Mon·day morn·ing quar·ter·back: “a person who passes judgment on and criticizes something after the event,” according to Oxford. Well, what I’d like to do here, as a Monday Morning Preacher, is simply review the event – which in this case is Pastor Albert Tate’s wonderful sermon at the fabulous Fellowship Monrovia Church. (I don’t even watch pro football anymore, and not just because my ex-team the New York Giants made it so painful for me for so long).
I have no judgment or criticism to offer about the sermon. Rather I have some thoughts, lots and lots of thoughts. And one thought is that others might be interested in these thoughts. Also, if you want to hear the original message, then go to Fellowship Monrovia’s site and listen for yourself. You’ll be glad you did, because this man preeeches!
So I hope these thoughts speak to a variety of people, no matter where upon the spiritual path – or which spiritual path – you might be on.
My Church is reviewing the idea of the sabbath right now, or as I always think about it, shabbat – because, you know, my Jewish past and the ways in which that observance is very much proscribed in Jewish tradition. Last week’s sermon was about stopping; this week we looked at resting. Pastor Tate used the term “cultural current,” as in we tend to be carried away by our cultural currents. I imagine us as attractive pieces of driftwood, just floating downstream. Resting is not a part of that current, so we need to grab hold of a spiritual branch, if you will, if we’d like to stay in one place for a minute. In the French language, the infinitive verb rester means to stay. As in, Je reste ici, I’m staying here. So to me, to rest is to stay. Kind of like when we demand that our dog – or kid – stay by our side on a walk.
So, some reasons offered yesterday for staying include the fact that we miss things when we “disobey.” Again, think of the dog and the kid; they will miss the treat (bribe) they would have received if only they had remained in place long enough. And, just as when a parent tells a child what to do, the sabbath is not a suggestion, according to Pastor Tate. We need to not take it as such. He argues that having six days “on” and one day “off” is actually a natural human rhythm. God started that rhythm after all.
But why did God rest, asks the Pastor. God rested because He was done working. Like He drew a line in the sand – or put a bow on it, or whatever visual helps you – and then said, I did what I planned to do. As in, “In the beginning God created the heavens and the earth” (Gen. 1:1). God’s like, That’s enough for now, I’m gonna chill. This is a model we are asked to follow: finish up your work and then rest – every week. Rest needs to become “more than a response to being tired,” exhorts Tate. “Work from rest, not for it,” he advises. The latter is so very American, isn’t it? Those of us who have traveled overseas know that not every other culture believes in powering though the day just so that one can get home – or to happy hour – and collapse. #siesta
But our culture does little to support or match that natural rhythm of six-on, one-off. We know we have things to do, and work gets in the way of those things, so we have to do more work, even after working. Yesterday we were encouraged to make a To-Be list as opposed to a To-Do list.
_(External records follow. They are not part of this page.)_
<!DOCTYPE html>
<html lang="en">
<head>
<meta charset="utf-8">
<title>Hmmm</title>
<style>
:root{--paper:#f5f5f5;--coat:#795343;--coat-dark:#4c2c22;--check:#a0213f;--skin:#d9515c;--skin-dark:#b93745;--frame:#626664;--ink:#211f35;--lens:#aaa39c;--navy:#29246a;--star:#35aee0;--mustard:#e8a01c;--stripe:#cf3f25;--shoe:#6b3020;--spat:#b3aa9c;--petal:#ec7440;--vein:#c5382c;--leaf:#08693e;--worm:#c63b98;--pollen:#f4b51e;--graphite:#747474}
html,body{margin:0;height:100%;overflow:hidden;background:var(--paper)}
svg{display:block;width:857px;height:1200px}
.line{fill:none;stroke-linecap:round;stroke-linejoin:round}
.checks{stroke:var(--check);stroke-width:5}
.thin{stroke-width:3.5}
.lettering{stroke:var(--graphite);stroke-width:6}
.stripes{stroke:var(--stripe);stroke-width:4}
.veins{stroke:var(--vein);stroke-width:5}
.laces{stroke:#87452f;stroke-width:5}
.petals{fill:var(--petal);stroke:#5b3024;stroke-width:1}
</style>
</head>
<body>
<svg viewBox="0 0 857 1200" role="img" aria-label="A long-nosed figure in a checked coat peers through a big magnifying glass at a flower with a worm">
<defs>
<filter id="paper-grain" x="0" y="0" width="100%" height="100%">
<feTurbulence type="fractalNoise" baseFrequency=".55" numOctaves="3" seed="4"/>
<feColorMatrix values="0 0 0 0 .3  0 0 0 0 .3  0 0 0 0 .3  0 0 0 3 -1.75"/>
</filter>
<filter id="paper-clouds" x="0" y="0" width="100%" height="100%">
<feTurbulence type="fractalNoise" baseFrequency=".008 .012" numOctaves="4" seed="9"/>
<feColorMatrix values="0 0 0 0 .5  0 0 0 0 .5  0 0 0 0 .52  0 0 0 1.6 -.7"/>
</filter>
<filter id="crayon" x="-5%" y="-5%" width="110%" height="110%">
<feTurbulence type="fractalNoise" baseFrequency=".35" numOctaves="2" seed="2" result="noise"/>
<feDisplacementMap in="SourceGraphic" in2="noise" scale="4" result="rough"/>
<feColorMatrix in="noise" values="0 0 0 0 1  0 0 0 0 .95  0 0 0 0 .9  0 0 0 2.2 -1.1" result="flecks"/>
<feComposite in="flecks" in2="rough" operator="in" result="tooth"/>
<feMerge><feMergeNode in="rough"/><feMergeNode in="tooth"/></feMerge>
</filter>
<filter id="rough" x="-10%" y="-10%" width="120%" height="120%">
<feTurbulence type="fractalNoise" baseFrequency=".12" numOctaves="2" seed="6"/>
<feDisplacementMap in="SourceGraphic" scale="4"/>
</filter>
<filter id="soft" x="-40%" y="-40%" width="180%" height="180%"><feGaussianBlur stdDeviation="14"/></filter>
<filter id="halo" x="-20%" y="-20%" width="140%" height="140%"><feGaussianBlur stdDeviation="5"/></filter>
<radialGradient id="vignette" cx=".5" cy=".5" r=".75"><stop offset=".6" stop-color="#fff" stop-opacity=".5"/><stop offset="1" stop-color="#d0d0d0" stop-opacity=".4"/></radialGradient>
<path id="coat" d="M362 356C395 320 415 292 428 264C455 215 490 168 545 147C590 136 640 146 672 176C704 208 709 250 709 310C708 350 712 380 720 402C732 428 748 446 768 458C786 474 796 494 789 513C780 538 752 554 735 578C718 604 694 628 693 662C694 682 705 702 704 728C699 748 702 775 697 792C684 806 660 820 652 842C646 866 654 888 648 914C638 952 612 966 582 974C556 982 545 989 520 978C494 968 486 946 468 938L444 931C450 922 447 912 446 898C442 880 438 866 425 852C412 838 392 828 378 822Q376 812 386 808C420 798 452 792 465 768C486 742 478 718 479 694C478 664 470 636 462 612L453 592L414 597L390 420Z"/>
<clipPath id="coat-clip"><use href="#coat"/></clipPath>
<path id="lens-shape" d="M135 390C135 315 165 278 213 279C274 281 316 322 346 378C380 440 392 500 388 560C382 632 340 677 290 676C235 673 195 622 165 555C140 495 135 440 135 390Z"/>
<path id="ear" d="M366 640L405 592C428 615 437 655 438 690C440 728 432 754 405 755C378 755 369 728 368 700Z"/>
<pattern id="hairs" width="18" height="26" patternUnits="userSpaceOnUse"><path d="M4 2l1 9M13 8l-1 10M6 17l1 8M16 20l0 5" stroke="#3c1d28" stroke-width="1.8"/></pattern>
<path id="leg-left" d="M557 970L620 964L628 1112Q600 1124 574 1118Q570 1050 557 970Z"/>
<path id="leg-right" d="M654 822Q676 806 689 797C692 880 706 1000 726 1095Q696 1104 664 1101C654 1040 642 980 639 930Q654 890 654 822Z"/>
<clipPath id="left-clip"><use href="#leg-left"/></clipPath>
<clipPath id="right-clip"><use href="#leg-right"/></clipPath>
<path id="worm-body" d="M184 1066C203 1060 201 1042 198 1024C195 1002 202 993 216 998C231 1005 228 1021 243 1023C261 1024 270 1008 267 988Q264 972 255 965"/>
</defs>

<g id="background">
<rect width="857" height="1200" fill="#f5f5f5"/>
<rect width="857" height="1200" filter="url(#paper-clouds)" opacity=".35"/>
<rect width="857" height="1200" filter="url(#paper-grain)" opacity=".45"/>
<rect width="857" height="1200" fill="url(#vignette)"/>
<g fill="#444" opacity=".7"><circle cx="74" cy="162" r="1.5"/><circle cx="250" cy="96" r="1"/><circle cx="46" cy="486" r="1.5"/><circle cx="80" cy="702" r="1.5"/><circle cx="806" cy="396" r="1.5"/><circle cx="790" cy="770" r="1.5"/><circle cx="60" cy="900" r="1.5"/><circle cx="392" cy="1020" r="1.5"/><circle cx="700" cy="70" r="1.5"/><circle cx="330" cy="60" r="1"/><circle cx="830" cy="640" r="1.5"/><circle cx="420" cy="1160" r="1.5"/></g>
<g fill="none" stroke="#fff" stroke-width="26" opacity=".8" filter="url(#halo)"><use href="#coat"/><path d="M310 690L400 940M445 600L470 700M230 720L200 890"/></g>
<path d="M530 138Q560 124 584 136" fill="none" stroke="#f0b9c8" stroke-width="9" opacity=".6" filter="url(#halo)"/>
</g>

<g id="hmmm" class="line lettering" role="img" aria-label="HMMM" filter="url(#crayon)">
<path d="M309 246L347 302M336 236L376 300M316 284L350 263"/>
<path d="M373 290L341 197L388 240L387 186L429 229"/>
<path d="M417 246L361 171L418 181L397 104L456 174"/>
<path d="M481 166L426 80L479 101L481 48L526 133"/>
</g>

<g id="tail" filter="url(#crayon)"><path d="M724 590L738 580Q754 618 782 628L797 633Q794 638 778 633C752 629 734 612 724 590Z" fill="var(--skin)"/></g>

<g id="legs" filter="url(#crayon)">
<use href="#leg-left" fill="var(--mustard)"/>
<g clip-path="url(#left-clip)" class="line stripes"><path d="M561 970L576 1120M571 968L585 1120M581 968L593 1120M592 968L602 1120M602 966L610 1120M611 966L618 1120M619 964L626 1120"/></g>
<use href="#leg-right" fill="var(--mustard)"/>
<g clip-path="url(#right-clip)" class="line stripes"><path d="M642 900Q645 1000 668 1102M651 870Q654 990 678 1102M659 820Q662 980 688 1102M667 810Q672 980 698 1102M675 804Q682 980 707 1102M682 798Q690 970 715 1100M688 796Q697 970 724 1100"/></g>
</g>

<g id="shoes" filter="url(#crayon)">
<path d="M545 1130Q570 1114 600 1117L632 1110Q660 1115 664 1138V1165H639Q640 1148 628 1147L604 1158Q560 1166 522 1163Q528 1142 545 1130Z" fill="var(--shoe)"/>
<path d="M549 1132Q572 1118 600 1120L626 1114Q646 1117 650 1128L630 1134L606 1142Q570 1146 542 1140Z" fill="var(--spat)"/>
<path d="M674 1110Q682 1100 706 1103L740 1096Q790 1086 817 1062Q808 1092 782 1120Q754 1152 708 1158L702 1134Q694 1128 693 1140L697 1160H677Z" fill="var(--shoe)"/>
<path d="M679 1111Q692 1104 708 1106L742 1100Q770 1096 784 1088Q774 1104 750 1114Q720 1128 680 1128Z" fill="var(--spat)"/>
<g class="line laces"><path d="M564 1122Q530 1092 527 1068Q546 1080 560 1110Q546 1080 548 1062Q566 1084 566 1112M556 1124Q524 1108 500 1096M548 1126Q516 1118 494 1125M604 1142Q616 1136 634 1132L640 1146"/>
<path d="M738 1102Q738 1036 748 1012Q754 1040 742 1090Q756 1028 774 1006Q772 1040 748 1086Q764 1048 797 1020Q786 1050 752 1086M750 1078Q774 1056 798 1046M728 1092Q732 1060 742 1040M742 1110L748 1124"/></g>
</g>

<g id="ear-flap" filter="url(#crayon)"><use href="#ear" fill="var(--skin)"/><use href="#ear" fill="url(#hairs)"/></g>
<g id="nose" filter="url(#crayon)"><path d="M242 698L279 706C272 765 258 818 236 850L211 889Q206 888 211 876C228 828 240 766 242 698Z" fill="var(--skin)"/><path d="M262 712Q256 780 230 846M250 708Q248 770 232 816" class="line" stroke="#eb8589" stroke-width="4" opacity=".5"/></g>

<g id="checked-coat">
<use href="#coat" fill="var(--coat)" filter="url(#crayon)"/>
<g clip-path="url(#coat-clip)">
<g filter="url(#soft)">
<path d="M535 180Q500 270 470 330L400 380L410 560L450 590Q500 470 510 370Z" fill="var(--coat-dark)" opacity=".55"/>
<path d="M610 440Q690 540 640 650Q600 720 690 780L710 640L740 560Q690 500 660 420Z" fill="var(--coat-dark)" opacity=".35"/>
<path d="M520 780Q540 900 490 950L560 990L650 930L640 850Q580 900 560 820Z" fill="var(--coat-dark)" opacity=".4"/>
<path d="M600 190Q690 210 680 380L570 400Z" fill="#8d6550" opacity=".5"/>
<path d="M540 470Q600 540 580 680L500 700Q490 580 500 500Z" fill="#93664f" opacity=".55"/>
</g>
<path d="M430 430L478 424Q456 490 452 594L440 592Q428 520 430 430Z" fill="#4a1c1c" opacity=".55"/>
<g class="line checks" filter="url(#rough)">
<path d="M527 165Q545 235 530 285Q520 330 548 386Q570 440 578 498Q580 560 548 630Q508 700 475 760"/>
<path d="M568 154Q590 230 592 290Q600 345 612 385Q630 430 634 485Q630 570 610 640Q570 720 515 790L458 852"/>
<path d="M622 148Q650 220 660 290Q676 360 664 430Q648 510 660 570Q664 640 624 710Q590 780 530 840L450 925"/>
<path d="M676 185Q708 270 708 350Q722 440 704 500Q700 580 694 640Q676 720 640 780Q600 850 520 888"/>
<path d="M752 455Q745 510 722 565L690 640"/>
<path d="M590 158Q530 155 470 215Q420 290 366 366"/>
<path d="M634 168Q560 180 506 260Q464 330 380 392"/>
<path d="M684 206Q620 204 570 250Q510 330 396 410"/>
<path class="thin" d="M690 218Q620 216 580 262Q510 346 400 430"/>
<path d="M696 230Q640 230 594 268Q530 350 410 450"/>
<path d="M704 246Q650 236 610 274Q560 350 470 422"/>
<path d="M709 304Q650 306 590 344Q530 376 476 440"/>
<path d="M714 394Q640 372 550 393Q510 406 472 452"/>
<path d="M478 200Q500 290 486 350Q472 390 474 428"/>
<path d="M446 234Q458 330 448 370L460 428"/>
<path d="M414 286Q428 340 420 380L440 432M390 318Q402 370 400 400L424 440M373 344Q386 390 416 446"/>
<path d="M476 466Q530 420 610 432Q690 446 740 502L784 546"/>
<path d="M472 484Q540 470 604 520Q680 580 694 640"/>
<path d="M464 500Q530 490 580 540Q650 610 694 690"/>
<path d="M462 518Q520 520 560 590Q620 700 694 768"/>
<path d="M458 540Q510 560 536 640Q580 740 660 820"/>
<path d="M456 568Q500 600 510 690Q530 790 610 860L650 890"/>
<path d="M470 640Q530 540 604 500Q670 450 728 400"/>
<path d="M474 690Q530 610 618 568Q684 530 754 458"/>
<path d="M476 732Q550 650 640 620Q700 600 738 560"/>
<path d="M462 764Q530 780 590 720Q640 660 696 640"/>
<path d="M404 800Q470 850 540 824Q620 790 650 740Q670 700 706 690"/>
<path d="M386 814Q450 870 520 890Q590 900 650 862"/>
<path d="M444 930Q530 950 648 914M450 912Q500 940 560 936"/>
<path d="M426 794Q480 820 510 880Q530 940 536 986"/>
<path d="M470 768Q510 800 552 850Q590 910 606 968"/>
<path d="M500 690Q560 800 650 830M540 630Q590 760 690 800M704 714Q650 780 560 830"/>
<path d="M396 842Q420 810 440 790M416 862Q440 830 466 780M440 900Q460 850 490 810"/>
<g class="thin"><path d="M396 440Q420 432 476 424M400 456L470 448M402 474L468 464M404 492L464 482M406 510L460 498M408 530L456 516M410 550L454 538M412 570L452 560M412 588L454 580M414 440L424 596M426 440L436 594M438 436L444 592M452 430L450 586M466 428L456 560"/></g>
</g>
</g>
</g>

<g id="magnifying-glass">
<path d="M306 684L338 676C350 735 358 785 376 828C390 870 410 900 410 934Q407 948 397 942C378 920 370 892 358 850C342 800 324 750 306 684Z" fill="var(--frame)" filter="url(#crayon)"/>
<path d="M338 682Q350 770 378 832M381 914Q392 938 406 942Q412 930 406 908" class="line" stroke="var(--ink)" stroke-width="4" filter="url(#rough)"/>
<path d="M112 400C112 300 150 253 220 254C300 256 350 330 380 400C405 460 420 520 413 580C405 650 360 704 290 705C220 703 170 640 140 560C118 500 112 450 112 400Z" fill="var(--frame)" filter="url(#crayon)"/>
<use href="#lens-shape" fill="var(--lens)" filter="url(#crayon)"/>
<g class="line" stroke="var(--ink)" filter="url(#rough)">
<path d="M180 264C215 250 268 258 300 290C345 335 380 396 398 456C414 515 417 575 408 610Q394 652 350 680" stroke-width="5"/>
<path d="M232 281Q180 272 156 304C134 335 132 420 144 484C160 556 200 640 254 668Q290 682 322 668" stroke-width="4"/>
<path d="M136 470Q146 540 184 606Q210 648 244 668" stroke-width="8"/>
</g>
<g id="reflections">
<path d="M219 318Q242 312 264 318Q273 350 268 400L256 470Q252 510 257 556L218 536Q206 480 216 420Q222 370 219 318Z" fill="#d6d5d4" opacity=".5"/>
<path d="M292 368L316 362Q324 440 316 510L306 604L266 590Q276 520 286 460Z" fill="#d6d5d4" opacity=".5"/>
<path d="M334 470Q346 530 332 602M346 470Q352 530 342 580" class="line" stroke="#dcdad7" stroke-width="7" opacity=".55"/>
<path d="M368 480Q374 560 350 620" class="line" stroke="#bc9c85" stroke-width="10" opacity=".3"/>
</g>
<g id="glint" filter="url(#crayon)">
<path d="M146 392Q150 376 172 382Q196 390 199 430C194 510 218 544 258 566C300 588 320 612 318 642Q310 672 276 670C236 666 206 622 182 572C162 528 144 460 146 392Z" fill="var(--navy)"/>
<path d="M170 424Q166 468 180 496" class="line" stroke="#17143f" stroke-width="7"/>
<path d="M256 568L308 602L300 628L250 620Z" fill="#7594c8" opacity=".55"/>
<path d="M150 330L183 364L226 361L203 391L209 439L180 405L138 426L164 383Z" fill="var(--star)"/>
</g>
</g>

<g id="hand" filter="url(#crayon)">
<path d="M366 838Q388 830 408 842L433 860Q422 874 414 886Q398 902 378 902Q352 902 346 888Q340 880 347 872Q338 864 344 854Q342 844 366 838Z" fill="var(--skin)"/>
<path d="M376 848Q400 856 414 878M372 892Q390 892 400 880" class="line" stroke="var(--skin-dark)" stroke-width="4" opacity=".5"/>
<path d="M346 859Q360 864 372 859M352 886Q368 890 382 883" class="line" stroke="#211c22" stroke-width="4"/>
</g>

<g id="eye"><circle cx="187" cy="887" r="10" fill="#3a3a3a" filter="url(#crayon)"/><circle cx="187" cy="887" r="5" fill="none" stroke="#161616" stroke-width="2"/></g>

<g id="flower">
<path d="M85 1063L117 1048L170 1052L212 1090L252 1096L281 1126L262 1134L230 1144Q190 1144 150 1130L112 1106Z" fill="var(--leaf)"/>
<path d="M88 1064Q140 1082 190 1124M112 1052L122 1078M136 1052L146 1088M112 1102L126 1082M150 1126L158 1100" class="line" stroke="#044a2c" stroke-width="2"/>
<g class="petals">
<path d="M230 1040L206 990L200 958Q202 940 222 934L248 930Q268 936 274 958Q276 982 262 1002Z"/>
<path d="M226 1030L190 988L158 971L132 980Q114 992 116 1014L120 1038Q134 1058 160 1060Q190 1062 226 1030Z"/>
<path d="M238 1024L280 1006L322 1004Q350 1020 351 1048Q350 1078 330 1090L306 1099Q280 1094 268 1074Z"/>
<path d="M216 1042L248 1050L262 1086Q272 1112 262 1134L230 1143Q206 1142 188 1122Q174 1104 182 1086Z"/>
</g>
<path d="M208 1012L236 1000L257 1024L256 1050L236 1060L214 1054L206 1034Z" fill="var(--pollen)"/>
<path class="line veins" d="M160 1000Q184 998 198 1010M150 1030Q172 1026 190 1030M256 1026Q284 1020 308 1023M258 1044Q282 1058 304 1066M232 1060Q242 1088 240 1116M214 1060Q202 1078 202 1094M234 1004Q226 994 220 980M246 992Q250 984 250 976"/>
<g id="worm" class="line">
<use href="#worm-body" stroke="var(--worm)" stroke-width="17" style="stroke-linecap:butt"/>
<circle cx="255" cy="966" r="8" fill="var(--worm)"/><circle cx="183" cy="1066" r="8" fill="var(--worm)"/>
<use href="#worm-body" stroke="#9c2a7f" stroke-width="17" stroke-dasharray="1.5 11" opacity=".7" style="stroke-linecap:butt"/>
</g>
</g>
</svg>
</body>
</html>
Like, what will your self-assigned tasks help you be. That’s a hard one for me because I loooove my to-do lists. I feel oh-so productive as I make my way through them. I was raised that way, by an ex-Navy lieutenant who called the places you missed when waxing the car, “holidays.” So, I knew from an early age that holidays, rest, vacation, checking out – all that – was not good!
The hardest part for some of us in this resting is that we might just find out that the world will go on without us. Whether we are telling our employer we can’t answer emails on the weekend, or a friend that we don’t go out Sunday nights, it might just be that our organization does not shut down, nor does our friend perish due to a night without us. But the biggest point of rest, in terms of spiritual growth, is to connect with God – a Higher Power for some folks. There we are faced with our thoughts and our feelings. We may even be asked to “give an account,” as Pastor says, reminding us that accounts come with a cost. (Which is why some of us shy away from being at rest in order to avoid paying that price of solitude).
For many Christians, we have to remind ourselves that we are worthy of approaching God (through prayer, reflection, what have you), because it’s not about what we have/haven’t done, it’s about God. We are mandated to surrender, which is actually a very strong position to take in the big picture. It’s a position of humility, and an acknowledgement that “we’ll have more to bring next week,” as Tate reminds us. We had better unload while we can before getting back on the to-do hamster wheel that our culture encourages in so very many ways. So, if possible, on Sunday – or another day that works better with your particular schedule – stay. “Be still, and know that I am God…” (Psalm 46:10). Or at least, for now, just try to be still.